This past weekend brought gifts of simple pleasures: laughter of little children, a warm amber fire, reading on a cozy couch and watching the falling white snow. We spent our days in a cabin in a remote forest where the loudest sound was the cadence of your own breath. As we drove toward our destination, our daughter noticed the falling snow and the patches of white that became more frequent as we got closer. “Momma, there is snow!” I can still recollect the purity of her excitement. On Saturday morning, she sled down patches of white hills, sipped some hot cocoa, and warmed up by the fireplace.
As I watched her, I looked outside the window and observed what looked like white icing falling from the sky. Because the temperatures weren’t cold enough, the snow didn’t stick. But there were intermittent snow showers and every time I caught myself looking at the white specks and I felt comforted by its presence. The feeling of peace that simmered with genuine joy. It wasn’t forced or contrived or coerced. I’ve detailed my struggles with meditation and how I can’t sit still or am unable to sit in a room Indian style and just meditate on my breath. Those exercises cause me to grip tighter to my own restlessness. What I’ve realized is my medium for meditation is nature, my observations and my interactions with it. A run in the morning with white rabbits prancing alongside of me or sitting in the comfort of the sun on a cold day or watching snow from my window.
I believe that meditation can be different for everyone. For too long, I held on to the belief that meditation can only happen sitting with your back straight and chanting to yourself in the quiet. Because I couldn’t do this without feeling the tremors of restlessness, I denied myself meditation in other ways. What I’ve learned is there is freedom in meditation. You are the only person that can define it for yourself.
For me, the falling snow was a revelation. I find the most comfort in the glory of nature and its movement.
Image by JeffK
I know what you mean, my meditation is in nature as well. You painted a beautiful scenery for us. Glad all enjoyed the getaway time.
This is so beautiful. I’ve realized that too…that you don’t have to in a “lotus” position to meditate. Sometimes it’s just enjoying your surroundings.
I love how you describe your relationship to meditation; I know exactly what you mean. This line especially resonated with me and my own experience: “Those exercises cause me to grip tighter to my own restlessness.” Oh my, how I know this.
We have had a very mild winter here this year, but I too have found calm and comfort in the few chances I’ve had to sit and watch snow falling. Thanks for reminding me that the best meditation practice might happen when I least expect it.
You are right….. You are the only person that can define it for yourself…I find peace out in nature..I love being out in the ocean. The time you describe here with your daughter sound magical…so good to have special moments like that.

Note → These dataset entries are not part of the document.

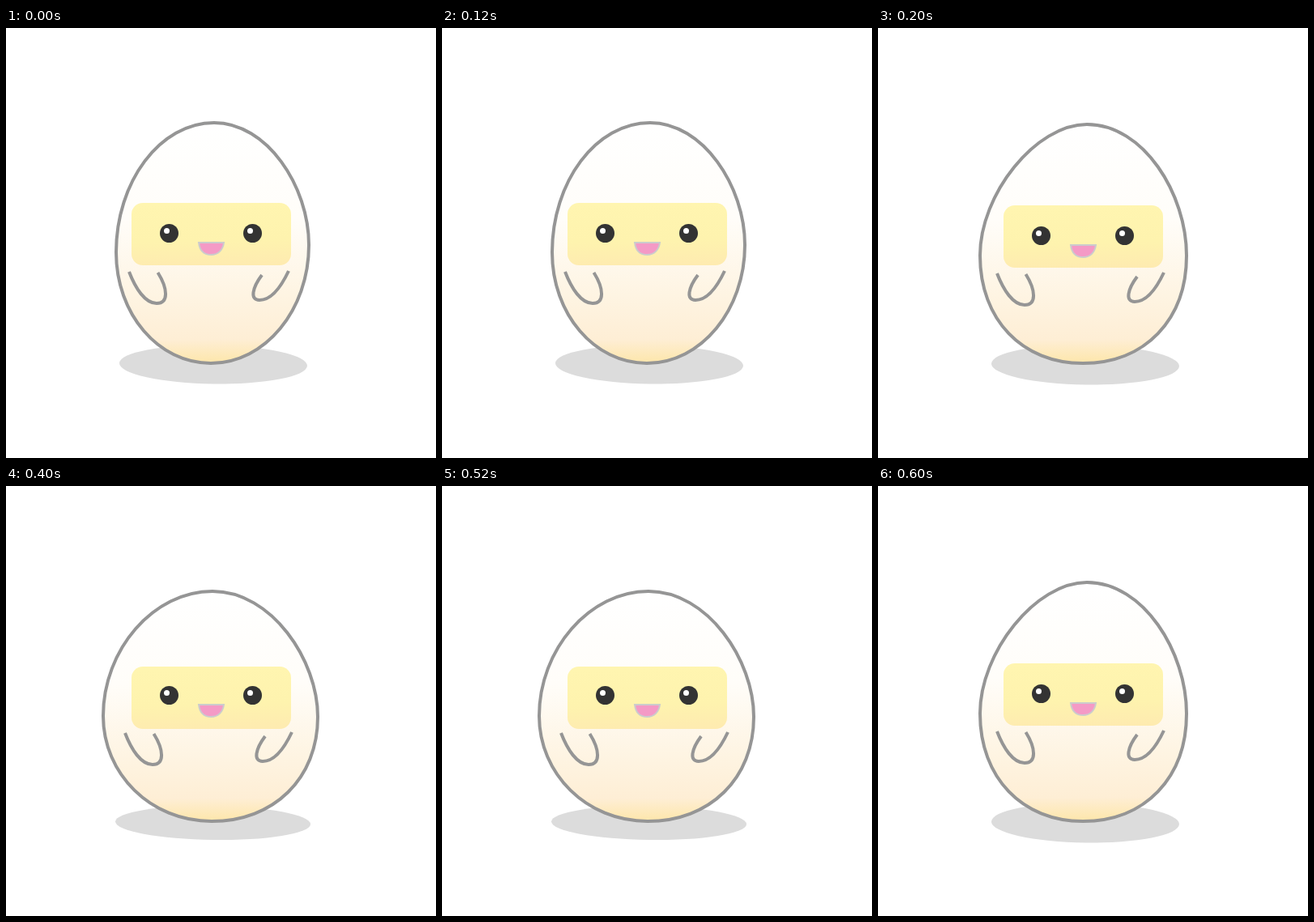
Recreate the animation shown at these times as an HTML page with a canvas. Size 531 by 531 pixels, loop 0.8 s.

```html
<!DOCTYPE html>
<html lang="en">
<head>
<meta charset="utf-8">
<title>Bouncing egg</title>
<style>
html, body { margin: 0; width: 100%; height: 100%; overflow: hidden; background: #fff; }
canvas { display: block; width: 531px; height: 531px; }
</style>
</head>
<body>
<canvas id="stage"></canvas>
<script>
const SIZE = 531, STEP = 200;
const canvas = document.getElementById('stage');
const ratio = window.devicePixelRatio || 1;
canvas.width = canvas.height = SIZE * ratio;
const ctx = canvas.getContext('2d');
ctx.scale(ratio, ratio);

const OUTLINE = '#959595';

const tall = {
  egg: 'M257 117C322 117 374 195 374 268C374 348 320 414 253 414C188 414 136 353 136 277C136 190 190 117 257 117Z',
  top: 117, shadow: [256, 415.5, 116, 24], band: 216, face: 0, arms: [0, 0, 0]
};
const mid = {
  egg: 'M258 119C328 119 381 205 381 281C381 360 330 414 253 414C178 414 126 360 126 281C126 205 195 119 258 119Z',
  top: 119, shadow: [256, 416, 116, 24.5], band: 219, face: 3, arms: [-5, 4, 2]
};
const squat = {
  egg: 'M255 130C328 130 385 215 385 285C385 361 331 414 254 414C178 414 120 355 120 284C120 202 182 130 255 130Z',
  top: 130, shadow: [255.5, 416, 120.5, 21], band: 223, face: 5, arms: [-5, 4, 4]
};
const poses = [tall, mid, squat, mid];

const leftArm = new Path2D('M152 301C160 322 172 340 186 340C201 340 200 322 187.5 302');
const rightArm = new Path2D('M349 300C341 317 329 336 313 336C301 336 304 321 316 305');
const mouth = new Path2D('M238 265H269C268 274 262 280 253.5 280C244 280 239 274 238 265Z');

function gradient(y0, y1, stops) {
  const g = ctx.createLinearGradient(254, y0, 256, y1);
  stops.forEach(([at, color]) => g.addColorStop(at, color));
  return g;
}

function disc(x, y, r, color) {
  ctx.fillStyle = color;
  ctx.beginPath();
  ctx.arc(x, y, r, 0, Math.PI * 2);
  ctx.fill();
}

function strokeAt(path, dx, dy) {
  ctx.save();
  ctx.translate(dx, dy);
  ctx.stroke(path);
  ctx.restore();
}

function drawShadow([x, y, rx, ry]) {
  ctx.fillStyle = '#dcdcdc';
  ctx.beginPath();
  ctx.ellipse(x, y, rx, ry, 0.014, 0, Math.PI * 2);
  ctx.fill();
}

function drawFace(pose) {
  ctx.fillStyle = gradient(pose.band, pose.band + 77,
    [[0, '#fff5b0'], [0.6, '#fef3ae'], [1, '#feebb0']]);
  ctx.beginPath();
  ctx.roundRect(155, pose.band, 197, 77, 14);
  ctx.fill();

  ctx.save();
  ctx.translate(0, pose.face);
  for (const x of [201.5, 304.5]) {
    disc(x, 253.5, 11.5, '#333');
    disc(x - 3, 250.5, 3.5, '#fff');
  }
  ctx.fillStyle = '#f49ac6';
  ctx.fill(mouth);
  ctx.strokeStyle = '#ccc';
  ctx.lineWidth = 2;
  ctx.stroke(mouth);
  ctx.restore();
}

function draw(pose) {
  ctx.fillStyle = '#fff';
  ctx.fillRect(0, 0, SIZE, SIZE);
  drawShadow(pose.shadow);

  const egg = new Path2D(pose.egg);
  ctx.fillStyle = gradient(pose.top, 414,
    [[0, '#fff'], [0.4, '#fffdf9'], [0.72, '#fef4e2'], [0.9, '#feeed5'], [1, '#fde6aa']]);
  ctx.fill(egg);
  ctx.strokeStyle = OUTLINE;
  ctx.lineWidth = 4;
  ctx.stroke(egg);

  drawFace(pose);

  const [left, right, dy] = pose.arms;
  ctx.strokeStyle = OUTLINE;
  ctx.lineWidth = 4;
  strokeAt(leftArm, left, dy);
  strokeAt(rightArm, right, dy);
}

const start = performance.now();
function tick() {
  const time = Math.max(0, performance.now() - start);
  draw(poses[Math.floor(time / STEP) % poses.length]);
  requestAnimationFrame(tick);
}
tick();
</script>
</body>
</html>
```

What lovely words and picture you have shared today, Rudri!
Thank you! I think finding God in nature is so easy that we often forget. The biggest challenge for us (mortals) is finding God in each other.
The glory of nature and its movement… Yes. Isn’t it interesting that this is what does it for me too even though I live in the big city? There is something poetic and profound about the glimpses of the natural world I find here.
The white cascading outside my door is night blooming jasmine at the moment—but somehow I felt a synchronous parallel to the snow you conjure into my mind. And with a chalice moon quickly setting over it all tonight…
“the purity of her excitement.” Isn’t is wonderful to watch our children’t joy? That is a meditation of its own.
Too true that meditation can take all forms. When we box ourselves out of things because the rules are too stringent to include our deepest self, who do we serve?
I put this quote on my fridge yesterday: “Love trumps doctrine every time.” Vicent Harding
For years the doctrine of meditation kept my soulful self at bay. Then I began to eek my way in, one step at a time. Walking is my way of meditating.